>>>
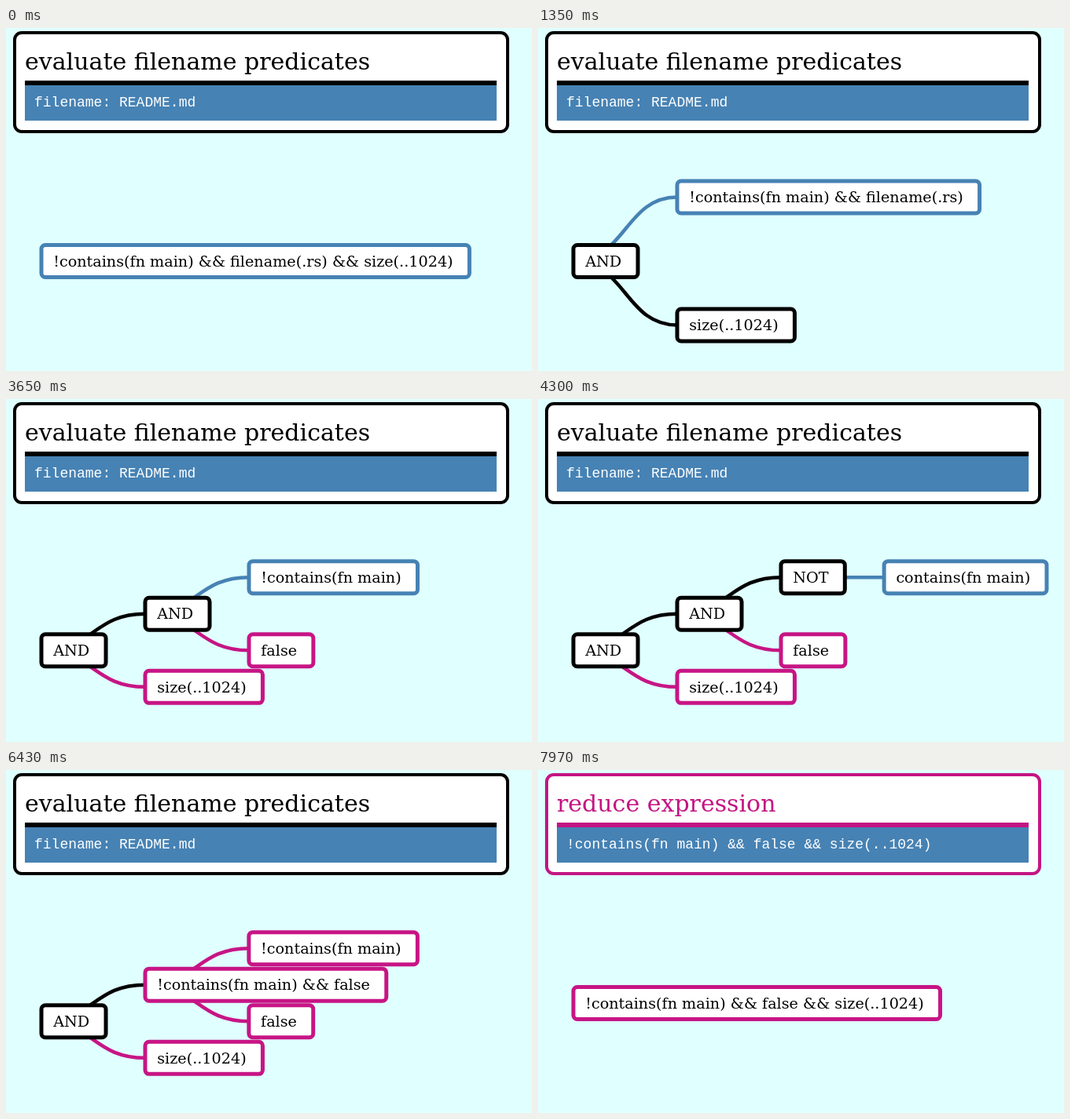
Write an HTML page with a canvas that moves like this. It is 669x437 px and loops after 8 s.

```html
<!DOCTYPE html>
<html lang="en">
<head>
<meta charset="utf-8">
<title>Expression tree</title>
<style>
  html, body { margin: 0; width: 100%; height: 100%; overflow: hidden; background: #e0ffff; }
  canvas { display: block; }
</style>
</head>
<body>
<canvas id="stage" width="669" height="437"></canvas>
<script>
const ctx = document.getElementById('stage').getContext('2d');
const LOOP = 8000, MOVE = 250;
const BLUE = [70, 130, 180], BLACK = [0, 0, 0], PINK = [199, 21, 133];
const SERIF = '"DejaVu Serif", serif', MONO = '"Liberation Mono", monospace';

// A node's id is its path from the root: o, oL, oR, oLL ...
const NOT_MAIN = '!contains(fn main)', SIZE = 'size(..1024)', NAME = 'filename(.rs)';
const REDUCED = `${NOT_MAIN} && false && ${SIZE}`;
const changes = [
  [-MOVE, { o: [`${NOT_MAIN} && ${NAME} && ${SIZE}`, BLUE] }],
  [502, { o: ['AND', BLACK], oL: [`${NOT_MAIN} && ${NAME}`, BLUE], oR: [SIZE, BLUE] }],
  [1115, { oR: [SIZE, BLACK] }],
  [1700, { oR: [SIZE, PINK] }],
  [2280, { oL: ['AND', BLACK], oLL: [NOT_MAIN, BLUE], oLR: [NAME, BLUE] }],
  [2850, { oLR: [NAME, BLACK] }],
  [3435, { oLR: ['false', PINK] }],
  [4080, { oLL: ['NOT', BLACK], oLLL: ['contains(fn main)', BLUE] }],
  [4580, { oLLL: ['contains(fn main)', BLACK] }],
  [5150, { oLLL: ['contains(fn main)', PINK] }],
  [5800, { oLL: [NOT_MAIN, PINK], oLLL: null }],
  [6415, { oL: [`${NOT_MAIN} && false`, PINK], oLL: null, oLR: null }],
  [6985, { o: [REDUCED, PINK], oL: null, oR: null }]
];

const parentOf = id => id.slice(0, -1);
const mix = (a, b, k) => a + (b - a) * k;
const mixColor = (a, b, k) => a.map((v, i) => mix(v, b[i], k));
const css = c => `rgb(${c.map(Math.round)})`;

function ease(u) {
  u = Math.min(1, Math.max(0, u));
  return u < 0.5 ? 4 * u ** 3 : 1 - 4 * (1 - u) ** 3;
}

function rowOf(id, tree) {
  if (!tree.oL) return 297;
  if (!tree.oLL) return { o: 297, oL: 215.5, oR: 378.5 }[id];
  return 134 + 93.14 * { o: 2, oL: 1.5, oR: 2.5, oLL: 1, oLR: 2, oLLL: 1 }[id];
}

function buildStates() {
  let labels = {};
  return changes.map(([time, patch]) => {
    labels = { ...labels, ...patch };
    const tree = {};
    for (const id in labels) {
      if (!labels[id]) continue;
      const [text, color] = labels[id];
      tree[id] = { text, color, x: 45 + 132 * (id.length - 1), y: rowOf(id, labels) };
    }
    return { time, tree };
  });
}
const states = buildStates();

// Entering nodes grow out of their parent, leaving ones fold back into it.
function blend(from, to, k) {
  const nodes = {};
  for (const id of new Set([...Object.keys(to), ...Object.keys(from)])) {
    const a = from[id], b = to[id], up = parentOf(id);
    const start = a || from[up], end = b || to[up], look = b || a;
    const recolor = a && b;
    nodes[id] = {
      text: look.text,
      x: mix(start.x, end.x, k),
      y: mix(start.y, end.y, k),
      alpha: !a ? k : !b ? 1 - k : 1,
      edge: recolor ? mixColor(a.color, b.color, k) : look.color,
      color: recolor && a.text === b.text ? mixColor(a.color, b.color, k) : look.color
    };
  }
  return nodes;
}

function write(text, x, y, font, color) {
  ctx.font = font;
  ctx.fillStyle = color;
  ctx.fillText(text, x, y);
}

function panel(x, y, w, h, r, line, color) {
  ctx.beginPath();
  ctx.roundRect(x, y, w, h, r);
  ctx.fillStyle = '#fff';
  ctx.fill();
  ctx.lineWidth = line;
  ctx.strokeStyle = color;
  ctx.stroke();
}

function drawEdge(a, b) {
  const mid = (a.x + b.x) / 2;
  ctx.beginPath();
  ctx.moveTo(a.x, a.y);
  ctx.bezierCurveTo(mid, a.y, mid, b.y, b.x, b.y);
  ctx.lineWidth = 4.5;
  ctx.strokeStyle = css(b.edge);
  ctx.stroke();
}

function drawNode(n) {
  const font = `19.2px ${SERIF}`;
  ctx.globalAlpha = n.alpha;
  ctx.font = font;
  panel(n.x, n.y - 20.5, ctx.measureText(n.text).width + 36, 41, 5, 5, css(n.color));
  write(n.text, n.x + 15.2, n.y + 6.72, font, '#000');
  ctx.globalAlpha = 1;
}

function drawTree(t) {
  let i = states.length - 1;
  while (i > 0 && states[i].time > t) i--;
  const from = states[Math.max(0, i - 1)].tree;
  const nodes = blend(from, states[i].tree, ease((t - states[i].time) / MOVE));
  for (const id in nodes) if (id !== 'o') drawEdge(nodes[parentOf(id)], nodes[id]);
  Object.values(nodes).forEach(drawNode);
}

function drawHeader(t) {
  const RISE = 440, FALL = 1000, NEXT = 7600;
  const next = t >= NEXT, s = next ? t - NEXT : t;
  const glow = s < RISE ? ease(s / RISE) : 1 - ease((s - RISE) / FALL);
  const color = css(mixColor(BLACK, PINK, glow));
  panel(11, 6, 627, 126, 9, 4, color);
  write(next ? 'reduce expression' : 'evaluate filename predicates', 24, 53, `30px ${SERIF}`, color);
  ctx.fillStyle = color;
  ctx.fillRect(24, 67, 600, 6);
  ctx.fillStyle = css(BLUE);
  ctx.fillRect(24, 73, 600, 45);
  write(next ? REDUCED : 'filename: README.md', 36, 100, `18px ${MONO}`, '#fff');
}

function frame() {
  const t = performance.now() % LOOP;
  ctx.fillStyle = '#e0ffff';
  ctx.fillRect(0, 0, 669, 437);
  drawHeader(t);
  drawTree(t);
  requestAnimationFrame(frame);
}
frame();
</script>
</body>
</html>
```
<<<
■ **WHAT YOU NEED TO DO**
Pictures in the records above should not be copied. Repeat everything else exactly.

■ **RESULT**
Write an HTML page with a canvas that moves like this. It is 669x437 px and loops after 8 s.

```html
<!DOCTYPE html>
<html lang="en">
<head>
<meta charset="utf-8">
<title>Expression tree</title>
<style>
  html, body { margin: 0; width: 100%; height: 100%; overflow: hidden; background: #e0ffff; }
  canvas { display: block; }
</style>
</head>
<body>
<canvas id="stage" width="669" height="437"></canvas>
<script>
const ctx = document.getElementById('stage').getContext('2d');
const LOOP = 8000, MOVE = 250;
const BLUE = [70, 130, 180], BLACK = [0, 0, 0], PINK = [199, 21, 133];
const SERIF = '"DejaVu Serif", serif', MONO = '"Liberation Mono", monospace';

// A node's id is its path from the root: o, oL, oR, oLL ...
const NOT_MAIN = '!contains(fn main)', SIZE = 'size(..1024)', NAME = 'filename(.rs)';
const REDUCED = `${NOT_MAIN} && false && ${SIZE}`;
const changes = [
  [-MOVE, { o: [`${NOT_MAIN} && ${NAME} && ${SIZE}`, BLUE] }],
  [502, { o: ['AND', BLACK], oL: [`${NOT_MAIN} && ${NAME}`, BLUE], oR: [SIZE, BLUE] }],
  [1115, { oR: [SIZE, BLACK] }],
  [1700, { oR: [SIZE, PINK] }],
  [2280, { oL: ['AND', BLACK], oLL: [NOT_MAIN, BLUE], oLR: [NAME, BLUE] }],
  [2850, { oLR: [NAME, BLACK] }],
  [3435, { oLR: ['false', PINK] }],
  [4080, { oLL: ['NOT', BLACK], oLLL: ['contains(fn main)', BLUE] }],
  [4580, { oLLL: ['contains(fn main)', BLACK] }],
  [5150, { oLLL: ['contains(fn main)', PINK] }],
  [5800, { oLL: [NOT_MAIN, PINK], oLLL: null }],
  [6415, { oL: [`${NOT_MAIN} && false`, PINK], oLL: null, oLR: null }],
  [6985, { o: [REDUCED, PINK], oL: null, oR: null }]
];

const parentOf = id => id.slice(0, -1);
const mix = (a, b, k) => a + (b - a) * k;
const mixColor = (a, b, k) => a.map((v, i) => mix(v, b[i], k));
const css = c => `rgb(${c.map(Math.round)})`;

function ease(u) {
  u = Math.min(1, Math.max(0, u));
  return u < 0.5 ? 4 * u ** 3 : 1 - 4 * (1 - u) ** 3;
}

function rowOf(id, tree) {
  if (!tree.oL) return 297;
  if (!tree.oLL) return { o: 297, oL: 215.5, oR: 378.5 }[id];
  return 134 + 93.14 * { o: 2, oL: 1.5, oR: 2.5, oLL: 1, oLR: 2, oLLL: 1 }[id];
}

function buildStates() {
  let labels = {};
  return changes.map(([time, patch]) => {
    labels = { ...labels, ...patch };
    const tree = {};
    for (const id in labels) {
      if (!labels[id]) continue;
      const [text, color] = labels[id];
      tree[id] = { text, color, x: 45 + 132 * (id.length - 1), y: rowOf(id, labels) };
    }
    return { time, tree };
  });
}
const states = buildStates();

// Entering nodes grow out of their parent, leaving ones fold back into it.
function blend(from, to, k) {
  const nodes = {};
  for (const id of new Set([...Object.keys(to), ...Object.keys(from)])) {
    const a = from[id], b = to[id], up = parentOf(id);
    const start = a || from[up], end = b || to[up], look = b || a;
    const recolor = a && b;
    nodes[id] = {
      text: look.text,
      x: mix(start.x, end.x, k),
      y: mix(start.y, end.y, k),
      alpha: !a ? k : !b ? 1 - k : 1,
      edge: recolor ? mixColor(a.color, b.color, k) : look.color,
      color: recolor && a.text === b.text ? mixColor(a.color, b.color, k) : look.color
    };
  }
  return nodes;
}

function write(text, x, y, font, color) {
  ctx.font = font;
  ctx.fillStyle = color;
  ctx.fillText(text, x, y);
}

function panel(x, y, w, h, r, line, color) {
  ctx.beginPath();
  ctx.roundRect(x, y, w, h, r);
  ctx.fillStyle = '#fff';
  ctx.fill();
  ctx.lineWidth = line;
  ctx.strokeStyle = color;
  ctx.stroke();
}

function drawEdge(a, b) {
  const mid = (a.x + b.x) / 2;
  ctx.beginPath();
  ctx.moveTo(a.x, a.y);
  ctx.bezierCurveTo(mid, a.y, mid, b.y, b.x, b.y);
  ctx.lineWidth = 4.5;
  ctx.strokeStyle = css(b.edge);
  ctx.stroke();
}

function drawNode(n) {
  const font = `19.2px ${SERIF}`;
  ctx.globalAlpha = n.alpha;
  ctx.font = font;
  panel(n.x, n.y - 20.5, ctx.measureText(n.text).width + 36, 41, 5, 5, css(n.color));
  write(n.text, n.x + 15.2, n.y + 6.72, font, '#000');
  ctx.globalAlpha = 1;
}

function drawTree(t) {
  let i = states.length - 1;
  while (i > 0 && states[i].time > t) i--;
  const from = states[Math.max(0, i - 1)].tree;
  const nodes = blend(from, states[i].tree, ease((t - states[i].time) / MOVE));
  for (const id in nodes) if (id !== 'o') drawEdge(nodes[parentOf(id)], nodes[id]);
  Object.values(nodes).forEach(drawNode);
}

function drawHeader(t) {
  const RISE = 440, FALL = 1000, NEXT = 7600;
  const next = t >= NEXT, s = next ? t - NEXT : t;
  const glow = s < RISE ? ease(s / RISE) : 1 - ease((s - RISE) / FALL);
  const color = css(mixColor(BLACK, PINK, glow));
  panel(11, 6, 627, 126, 9, 4, color);
  write(next ? 'reduce expression' : 'evaluate filename predicates', 24, 53, `30px ${SERIF}`, color);
  ctx.fillStyle = color;
  ctx.fillRect(24, 67, 600, 6);
  ctx.fillStyle = css(BLUE);
  ctx.fillRect(24, 73, 600, 45);
  write(next ? REDUCED : 'filename: README.md', 36, 100, `18px ${MONO}`, '#fff');
}

function frame() {
  const t = performance.now() % LOOP;
  ctx.fillStyle = '#e0ffff';
  ctx.fillRect(0, 0, 669, 437);
  drawHeader(t);
  drawTree(t);
  requestAnimationFrame(frame);
}
frame();
</script>
</body>
</html>
```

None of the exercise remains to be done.